I would expect that this camp has similar types of programs that kids can do. They will learn to swim (or learn to swim better), have opportunities to play different types of sports, as well as lots of social opportunities to get to know each other better. Depending on how the leadership and councelor positions are organized, your sister may be required to fill a lot of hats. For example, say your sister has a group of 12 kids you are directly responsible for. In addition to making sure they get to scheduled activities on time, she might also have to help feed them, make sure they stay clean, put on social activities for them, and entertain them, in addition to any activities she herself is responsible for teaching.

Skills that are helpful for a camp counsellor are similar to that of a teacher. She will need organizational and group management skills, but these are easily learned as the job progresses. The interesting thing about summer camps is that they are a great way to learn and improve your teaching and management skills.

Other skills that she probably will learn:

  • Put on and perform in a skit
  • Lead the group in songs
  • Run activities and games
  • Learn the strengths and weaknesses of her fellow counsellors.

Being a camp counsellor is a great experience. It helped me become more social and made me some lifelong friends. I hope this helps.

Hi, I used to attend (and later worked at) a summer camp that had a bunch of British staff that came through BUNAC. All told I returned there 9 consecutive years! While my camp was a YMCA camp, it was not religious in nature (our “chapel” was skits and such on themes like “respecting others” “protecting the environment” etc.). By the way a “religious belief” could include Jewish summercamps as well as Christian ones.

My camp (Camp Sloane, YMCA, Lakeville, Connecticut) organized itself into activities and offered “classes” which kids would sign up for each week. Staff therefor did not constantly supervise the same children – during activity times the children went to the different locations (arts & craft building, althetic field, etc.) on their own, staff taught hour-long classes. So staff mostly had a single activity specialty area. At meals and in the evenings/nights/mornings each counsellor had a “tent” of 7 children. This is pretty different from the organization Dragwyr describes. The way things run can vary an awful lot from camp to camp.

A good camp should have 4-10 days dedicated (and paid) Staff training. DO NOT work at any camp that does not offer even a cursory training period before the children arrive. That is a sign of bad management and a general “throw you into the deep end” mentality. If there is any way for her to find out how much staff returns for a second year, it is a good sign that things are fun and well run if quite a few do

Do NOT work at a camp where 1 counsellor is expected to supervise more than 10-12 children on his/her own. IMHO, no more than 8 is ideal.
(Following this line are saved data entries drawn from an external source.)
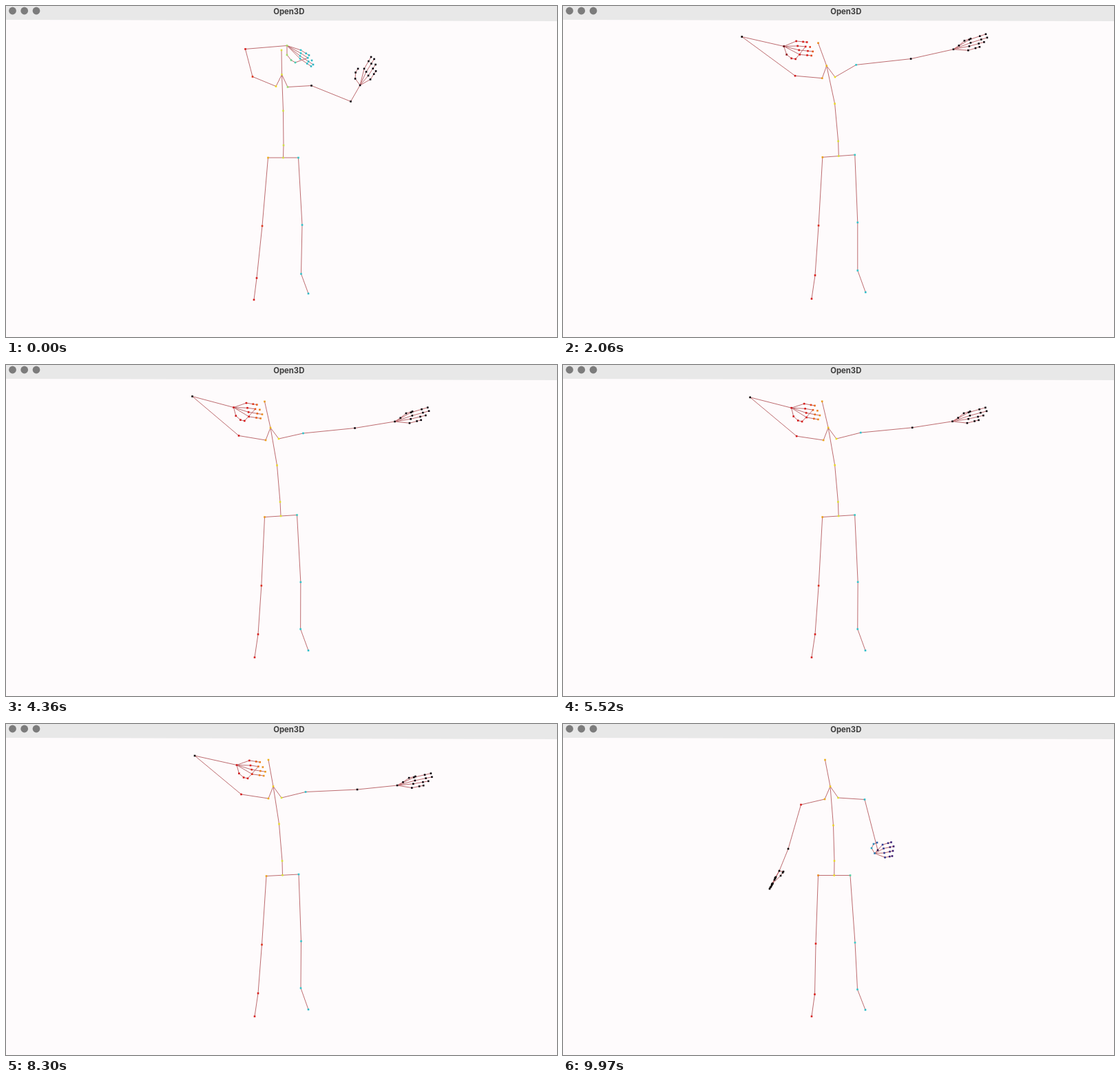
An HTML page with a canvas for the animation above (10 s loop, 800x480 px).

```html
<!DOCTYPE html>
<html lang="en">
<head>
<meta charset="utf-8">
<title>Open3D</title>
<style>
  html, body { margin: 0; width: 100%; height: 100%; overflow: hidden; background: #fefbfc; }
  canvas { display: block; }
</style>
</head>
<body>
<canvas id="stage" width="800" height="480"></canvas>
<script>
const ctx = document.getElementById('stage').getContext('2d');
const LOOP = 10000;

// Hand shapes relative to the wrist: three thumb joints, then base and tip of four fingers.
const rightRaised = [0, 13.5, 6, 21, 12, 24.5, 20, 6.5, 32, 14, 20, 11, 36, 21.5, 19, 15, 38, 27.5, 19, 19, 35, 30];
const rightOpen = [4, 12, 11, 17.5, 17, 18.5, 18, -7.5, 33.5, -6, 20, -.5, 38, 1, 22, 5.5, 42, 7.5, 23, 12, 40, 13.5];
const rightDown = [6, 1, 5, 2.5, 2, 7, -5, 9, -14, 26, -6, 10, -13, 24, -6, 11, -12, 23, -7, 13, -11, 21];
const leftRaised = [-7, -9.5, -6.5, -18.5, -3, -24, 6, -24, 16, -41, 9, -19.5, 20.5, -38, 12, -14, 22.5, -30, 15, -8.5, 23, -20.5];
const leftOpen = [8, -5.5, 16, -12.5, 25, -15.5, 23, -14, 47, -22, 25, -9.5, 49, -17, 23, -4.5, 44.5, -10.5, 21.5, 1.5, 38, -3.5];
const leftDown = [-4.5, -7.5, -1.5, -13.5, 3.5, -15.5, 11.5, -12.5, 24, -16, 13, -7, 27.5, -10, 14, -.5, 26.5, -3.5, 15, 6, 25.5, 4];

function turn(hand, degrees) {
  const c = Math.cos(degrees * Math.PI / 180), s = Math.sin(degrees * Math.PI / 180);
  return hand.map((v, i) => i % 2 ? hand[i - 1] * s + v * c : v * c - hand[i + 1] * s);
}

// Joints are [x, y, colour shift]; a joint missing from a pose moves straight through it.
const poses = [
  [0, {
    head: [400, 64], neck: [400.5, 99.5], chest: [402.5, 152], belly: [403, 202],
    rCollar: [392, 116.5], rShoulder: [358, 102.5], rElbow: [347.5, 62.5], rWrist: [408, 57.5],
    lCollar: [409, 117.5], lShoulder: [443.5, 115.5, 70], lElbow: [500.5, 138.5], lWrist: [514, 115],
    rHip: [380.5, 220], rKnee: [372, 319], rAnkle: [364, 394.5], rToe: [360, 426],
    lHip: [424.5, 220], lKnee: [430, 317.5], lAnkle: [428.5, 388.5], lToe: [439, 417],
    rHand: rightRaised, lHand: leftRaised
  }],
  [1030, { rShoulder: [348, 94], rElbow: [346.5, 10] }],
  [1210, {
    head: [368.5, 55.5], neck: [382.5, 84], chest: [395.5, 139], belly: [400.5, 194],
    rCollar: [376.5, 102], rShoulder: [338, 85, -40], rElbow: [329, 2], rWrist: [386.5, 9.5],
    lCollar: [394.5, 101], lShoulder: [422, 79], lElbow: [494, 47.5], lWrist: [556, 13],
    rHip: [377.5, 217.5], rKnee: [371.5, 317], rAnkle: [366, 390.5], rToe: [361, 425],
    lHip: [424, 214.5], lKnee: [428, 313], lAnkle: [428, 384], lToe: [439.5, 416],
    rHand: rightOpen, lHand: leftOpen
  }],
  [1950, { rShoulder: [337, 101], rElbow: [259, 44], rWrist: [320, 58], lElbow: [505, 76], lWrist: [567, 62] }],
  [3090, {
    head: [373, 51.5], neck: [383, 90], chest: [393.5, 145], belly: [398.5, 198.5],
    rCollar: [376, 108], rShoulder: [337, 103.5], rElbow: [266.5, 50], rWrist: [327, 62.5],
    lCollar: [395.5, 105.5], lShoulder: [430, 93], lElbow: [506, 82], lWrist: [565.5, 70.5],
    rHip: [376, 221.5], rKnee: [370.5, 320], rAnkle: [366, 390.5], rToe: [361, 424],
    lHip: [423.5, 217.5], lKnee: [427.5, 315], lAnkle: [427.5, 383], lToe: [439, 414],
    rHand: rightOpen, lHand: leftOpen
  }],
  [4360, {
    head: [375.5, 53], neck: [384, 91], chest: [393.5, 145.5], belly: [398, 198.5],
    rCollar: [377, 109], rShoulder: [338, 102.5], rElbow: [270.5, 45.5], rWrist: [330.5, 61.5],
    lCollar: [396, 107], lShoulder: [431.5, 99], lElbow: [506.5, 91.5], lWrist: [564.5, 82],
    rHip: [375.5, 220.5], lHip: [422.5, 217.5],
    rHand: turn(rightOpen, 3.5), lHand: turn(leftOpen, 2)
  }],
  [6880, {
    head: [377, 52.5], neck: [386.5, 91], chest: [396, 145], belly: [401, 198.5],
    rCollar: [379.5, 109], rShoulder: [340.5, 104], rElbow: [273, 48.5], rWrist: [333, 63],
    lCollar: [398, 107], lShoulder: [433, 97], lElbow: [508, 90], lWrist: [566.5, 81.5],
    rHip: [378, 220.5], rKnee: [371.5, 320], lHip: [425, 217.5], lKnee: [428.5, 314.5],
    rHand: turn(rightOpen, 6), lHand: turn(leftOpen, 3)
  }],
  [8300, {
    head: [381, 52], neck: [388, 90.5], chest: [396.5, 145], belly: [401, 198.5],
    rCollar: [381, 108], rShoulder: [341.5, 102], rElbow: [274, 46], rWrist: [335, 59.5],
    lCollar: [400, 107], lShoulder: [435, 98.5], lElbow: [510, 95], lWrist: [568, 89],
    rHip: [378, 220.5], rKnee: [371.5, 320], rAnkle: [366, 390.5], rToe: [361, 424],
    lHip: [425, 218], lKnee: [428.5, 315], lAnkle: [428, 383], lToe: [439, 414],
    rHand: turn(rightOpen, 3), lHand: turn(leftOpen, 5.5)
  }],
  [8800, { rElbow: [274, 50], rWrist: [332, 66], lElbow: [512, 100], lWrist: [574, 104] }],
  [9300, { rShoulder: [343, 112], rElbow: [303, 140], rWrist: [325, 172], lElbow: [492, 135], lWrist: [508, 138] }],
  [9970, {
    head: [380.5, 52], neck: [388, 90.5], chest: [392.5, 147], belly: [394, 198.5],
    rCollar: [380, 109], rShoulder: [345.5, 117], rElbow: [327, 181, -30], rWrist: [314, 213, -20],
    lCollar: [399.5, 107], lShoulder: [438, 109.5], lElbow: [457, 183, 30], lWrist: [452.5, 187.5],
    rHip: [370.5, 219.5], rKnee: [367, 318.5], rAnkle: [365.5, 392], rToe: [361, 424],
    lHip: [417, 219.5], lKnee: [424, 317], lAnkle: [427.5, 385], lToe: [439, 414.5],
    rHand: rightDown, lHand: leftDown
  }]
];

const chains = [
  'head neck chest belly pelvis', 'rHip pelvis lHip',
  'neck rCollar rShoulder rElbow rWrist', 'neck lCollar lShoulder lElbow lWrist',
  'rHip rKnee rAnkle rToe', 'lHip lKnee lAnkle lToe'
].map(chain => chain.split(' '));

// Joint colour depends on the horizontal position.
const ramp = [
  [300, 10, 0, 0], [320, 90, 10, 15], [330, 205, 25, 30], [355, 220, 30, 25], [368, 235, 125, 30],
  [382, 235, 180, 30], [396, 235, 225, 40], [405, 200, 225, 80], [415, 90, 210, 150],
  [425, 50, 200, 205], [446, 40, 180, 195], [458, 45, 75, 165], [480, 60, 25, 110], [500, 12, 5, 12]
];

const tracks = {};
for (const [time, pose] of poses)
  for (const name in pose) (tracks[name] ||= []).push([time, pose[name]]);

const mix = (a, b, k) => a.map((v, i) => v + ((b[i] || 0) - v) * k);

function sample(keys, t) {
  const next = keys.findIndex(key => key[0] > t);
  if (next < 0) return keys[keys.length - 1][1];
  if (next === 0) return keys[0][1];
  const [t0, a] = keys[next - 1], [t1, b] = keys[next];
  return mix([a[0], a[1], ...(a.length > 2 ? a.slice(2) : [0])], b, (t - t0) / (t1 - t0));
}

const rampKeys = ramp.map(([x, ...rgb]) => [x, rgb]);

function dot([x, y, shift = 0]) {
  const legShift = y > 300 && x < 400 ? -14 : 0;
  ctx.fillStyle = `rgb(${sample(rampKeys, x + shift + legShift).map(Math.round)})`;
  ctx.fillRect(x - 1.3, y - 1.3, 2.6, 2.6);
}

function line(points) {
  ctx.beginPath();
  for (const [x, y] of points) ctx.lineTo(x, y);
  ctx.stroke();
}

function drawHand(wrist, shape, isRight) {
  const at = i => [wrist[0] + shape[2 * i], wrist[1] + shape[2 * i + 1], wrist[2]];
  const thumb = [at(0), at(1), at(2)];
  const fingers = [3, 5, 7, 9].map(i => {
    const base = at(i), tip = at(i + 1);
    return [base, mix(base.slice(0, 2), tip, .64).concat(wrist[2] || 0), tip];
  });
  // On the right hand the middle fingertip is loose and the thumb joins that finger.
  fingers.forEach((finger, i) => line([wrist, ...(isRight && i === 1 ? finger.slice(0, 2) : finger)]));
  line([wrist, ...thumb, ...(isRight ? [fingers[1][1]] : [])]);
  [thumb, ...fingers].flat().forEach(dot);
}

function drawWindowBar() {
  ctx.fillStyle = '#e8e8e8';
  ctx.beginPath();
  for (const [x, y] of [[0, 0], [800, 0], [800, 22], [0, 20]]) ctx.lineTo(x, y);
  ctx.fill();
  ctx.fillStyle = '#7c7c7c';
  for (const x of [9.5, 26.7, 44]) {
    ctx.beginPath();
    ctx.arc(x, 7, 5.4, 0, 7);
    ctx.fill();
  }
  ctx.fillStyle = '#3d3d3d';
  ctx.font = '700 11.3px Inter, sans-serif';
  ctx.textAlign = 'center';
  ctx.textBaseline = 'alphabetic';
  ctx.fillText('Open3D', 410.8, 12);
}

function frame(now) {
  const t = now % LOOP, body = {};
  for (const name in tracks) body[name] = sample(tracks[name], t);
  body.pelvis = mix(body.rHip.slice(0, 2), body.lHip, .5);

  ctx.fillStyle = '#fefbfc';
  ctx.fillRect(0, 0, 800, 480);
  ctx.strokeStyle = '#bd6c70';
  ctx.lineWidth = 1;
  for (const chain of chains) line(chain.map(name => body[name]));
  drawHand(body.rWrist, body.rHand, true);
  drawHand(body.lWrist, body.lHand, false);
  for (const name in body) if (!name.endsWith('Hand')) dot(body[name]);
  drawWindowBar();
  requestAnimationFrame(frame);
}
requestAnimationFrame(frame);
</script>
</body>
</html>
```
I always enjoyed the British counsellors – just a couple years ago I stayed in London with some British counsellors I met in the summer of 96 (I introduced them, they later married). We used to have a lot of fun with it on 4th of July – aligning the camp into British and American teams for water balloon fights and such. We also had an “International day” when our International counsellors (most British, some European and Asian) could share food and activities from their home. There’s nothing funnier than watching American 10 year olds try to play cricket. “Throw it at the stick! No, at the stick!!”

A special visa allows travel throughout the US that summer after work has concluded – this is the ONLY “working holidaymaker” visa in the US so take advantage of it. Budget some time/money for travel within the US, and don’t forget it is a BIIIG country.